During metzitzah b’peh the mouth of the mohel comes into direct contact with the baby’s circumcision cut, risking transmission of herpes simplex virus to the infant. While severe illness associated with this practice may be rare, because there is no proven way to reduce the risk of herpes infection posed by metzitzah b’peh, the Health Department advises against this practice. Some parents whose infants had metzitzah b’peh say they did not know in advance that the mohel would perform it. The Health Department advises parents to ask the mohel several days in advance of the bris whether he performs metzitzah b’peh. This offers parents a chance to weigh the risks of metzitzah b’peh and choose another option if they wish. While some mohelim consider metzitzah b’peh the only acceptable way to draw blood away from the circumcision cut, others use different means. For example, a mohel may use a sterile glass tube or a glass tube attached to a rubber bulb to suction the blood away from the baby’s cut. Other mohelim use a sponge or sterile gauze pad to wipe the blood away. Unlike metzitzah b’peh, there is no evidence that any of these practices cause herpes infection.
Susan Blank, MD, MPH Julia Schillinger, MD, MSc
Assistant Commissioner Director of Surveillance, Epidemiology, and Research
Bureau of Sexually Transmitted Disease Control
New York City Department of Health and Mental Hygiene
25 Worth Street
New York, NY 10013
1)Rubin LG, Lanzkowsky P. Cutaneous neonatal herpes simplex infection associated with ritual circumcision. Pediatric Infectious Diseases Journal. 2000. 19(3) 266-267.
2)Distel R, Hofer V, Bogger-Goren S, Shalit I, Garty BZ. Primary genital herpes simplex infection associated with Jewish ritual circumcision. Israel Medical Association Journal. 2003 Dec;5(12):893-4
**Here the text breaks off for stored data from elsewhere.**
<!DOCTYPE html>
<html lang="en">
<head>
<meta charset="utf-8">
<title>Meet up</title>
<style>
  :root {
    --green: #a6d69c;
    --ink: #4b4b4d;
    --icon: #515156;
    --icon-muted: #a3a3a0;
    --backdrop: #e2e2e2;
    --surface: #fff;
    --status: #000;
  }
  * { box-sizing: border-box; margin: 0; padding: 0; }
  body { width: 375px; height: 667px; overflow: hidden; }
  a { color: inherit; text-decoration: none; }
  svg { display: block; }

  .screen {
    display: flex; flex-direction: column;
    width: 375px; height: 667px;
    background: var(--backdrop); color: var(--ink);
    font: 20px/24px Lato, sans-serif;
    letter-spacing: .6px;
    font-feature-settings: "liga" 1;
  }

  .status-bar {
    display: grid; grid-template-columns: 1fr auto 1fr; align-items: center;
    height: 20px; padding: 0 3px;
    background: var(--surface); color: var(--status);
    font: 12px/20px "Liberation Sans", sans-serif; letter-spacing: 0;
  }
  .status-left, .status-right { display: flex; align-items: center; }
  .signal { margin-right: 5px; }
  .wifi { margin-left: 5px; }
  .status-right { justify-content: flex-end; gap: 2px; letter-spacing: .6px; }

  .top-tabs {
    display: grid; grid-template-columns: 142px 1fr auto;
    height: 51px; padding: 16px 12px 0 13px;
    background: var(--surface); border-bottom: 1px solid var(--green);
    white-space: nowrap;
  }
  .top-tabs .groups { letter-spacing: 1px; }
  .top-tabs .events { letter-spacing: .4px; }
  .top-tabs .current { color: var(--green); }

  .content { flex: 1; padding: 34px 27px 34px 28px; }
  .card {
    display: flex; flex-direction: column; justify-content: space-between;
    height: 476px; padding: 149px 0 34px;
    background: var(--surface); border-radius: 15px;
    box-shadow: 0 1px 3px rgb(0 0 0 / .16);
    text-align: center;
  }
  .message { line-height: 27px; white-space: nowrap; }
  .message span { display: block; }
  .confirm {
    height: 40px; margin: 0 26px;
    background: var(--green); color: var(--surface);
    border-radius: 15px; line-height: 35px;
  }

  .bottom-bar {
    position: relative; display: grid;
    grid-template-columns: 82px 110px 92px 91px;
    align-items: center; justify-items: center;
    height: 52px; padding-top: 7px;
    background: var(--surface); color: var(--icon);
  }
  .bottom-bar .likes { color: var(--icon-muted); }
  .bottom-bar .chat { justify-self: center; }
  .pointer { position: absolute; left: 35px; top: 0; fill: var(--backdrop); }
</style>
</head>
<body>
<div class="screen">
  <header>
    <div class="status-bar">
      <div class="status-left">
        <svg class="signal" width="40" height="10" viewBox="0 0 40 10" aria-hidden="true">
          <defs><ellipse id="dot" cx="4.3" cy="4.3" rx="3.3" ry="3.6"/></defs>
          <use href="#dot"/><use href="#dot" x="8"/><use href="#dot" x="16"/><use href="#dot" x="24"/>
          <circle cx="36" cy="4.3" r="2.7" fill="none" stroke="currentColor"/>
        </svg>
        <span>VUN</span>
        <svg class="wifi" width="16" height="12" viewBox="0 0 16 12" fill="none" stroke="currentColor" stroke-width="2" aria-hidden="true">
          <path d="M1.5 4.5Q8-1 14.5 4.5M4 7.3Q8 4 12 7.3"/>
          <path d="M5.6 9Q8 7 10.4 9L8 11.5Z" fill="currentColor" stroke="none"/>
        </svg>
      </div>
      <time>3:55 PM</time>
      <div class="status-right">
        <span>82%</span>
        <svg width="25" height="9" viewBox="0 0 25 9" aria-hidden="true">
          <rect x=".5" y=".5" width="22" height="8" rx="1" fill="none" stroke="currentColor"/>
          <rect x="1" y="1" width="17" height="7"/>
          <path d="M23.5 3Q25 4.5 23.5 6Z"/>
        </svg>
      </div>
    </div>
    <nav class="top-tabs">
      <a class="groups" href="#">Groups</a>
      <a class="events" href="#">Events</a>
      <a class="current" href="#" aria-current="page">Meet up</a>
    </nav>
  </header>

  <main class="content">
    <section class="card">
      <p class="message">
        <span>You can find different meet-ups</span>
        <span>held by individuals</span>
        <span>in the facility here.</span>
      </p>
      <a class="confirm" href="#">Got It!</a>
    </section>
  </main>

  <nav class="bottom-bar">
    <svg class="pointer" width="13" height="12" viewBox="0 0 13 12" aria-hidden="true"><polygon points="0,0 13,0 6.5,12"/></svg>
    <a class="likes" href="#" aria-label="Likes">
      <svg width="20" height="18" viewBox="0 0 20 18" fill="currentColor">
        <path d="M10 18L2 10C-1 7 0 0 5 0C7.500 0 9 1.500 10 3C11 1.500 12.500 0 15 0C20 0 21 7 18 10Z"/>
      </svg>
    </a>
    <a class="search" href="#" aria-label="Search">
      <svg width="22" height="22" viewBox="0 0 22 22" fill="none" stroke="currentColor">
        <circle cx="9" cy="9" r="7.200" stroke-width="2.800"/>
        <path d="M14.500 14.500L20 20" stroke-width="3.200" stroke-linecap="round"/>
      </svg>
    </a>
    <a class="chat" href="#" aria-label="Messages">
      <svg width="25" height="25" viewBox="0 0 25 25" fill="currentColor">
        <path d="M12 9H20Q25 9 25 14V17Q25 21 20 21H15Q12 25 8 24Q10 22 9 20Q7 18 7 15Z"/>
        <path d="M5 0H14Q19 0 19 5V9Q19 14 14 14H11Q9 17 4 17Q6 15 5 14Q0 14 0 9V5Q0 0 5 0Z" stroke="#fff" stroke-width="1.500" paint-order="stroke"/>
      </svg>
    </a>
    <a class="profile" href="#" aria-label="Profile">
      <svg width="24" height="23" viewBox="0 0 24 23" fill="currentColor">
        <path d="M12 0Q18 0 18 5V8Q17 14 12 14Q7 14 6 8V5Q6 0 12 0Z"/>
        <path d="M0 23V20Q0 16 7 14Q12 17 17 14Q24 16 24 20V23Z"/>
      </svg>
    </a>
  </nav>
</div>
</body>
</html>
3)Gesundheit B, Grisaru-Soen G, Greenberg D, Levtzion-Korach O, Malkin D, Petric M, Koren G, Tendler MD, Ben-Zeev B, Vardi A, Dagan R, Engelhard D. Neonatal genital herpes simplex virus type 1 infection after Jewish ritual circumcision: modern medicine and religious tradition. 2004. Pediatrics. 114(2):259-63
4)American Academy of Pediatrics. Herpes simplex. In: Pickering LK, ed. Red Book: 2003 Report of the Committee on Infectious Diseases. 26th ed. Elk Grove Village, IL: American Academy of Pediatrics; 2003: 344-353.
5)Kimberlin DW. Neonatal Herpes Simplex Infection. Clinical Microbiology Reviews. 2004. 17 (1): 1-13.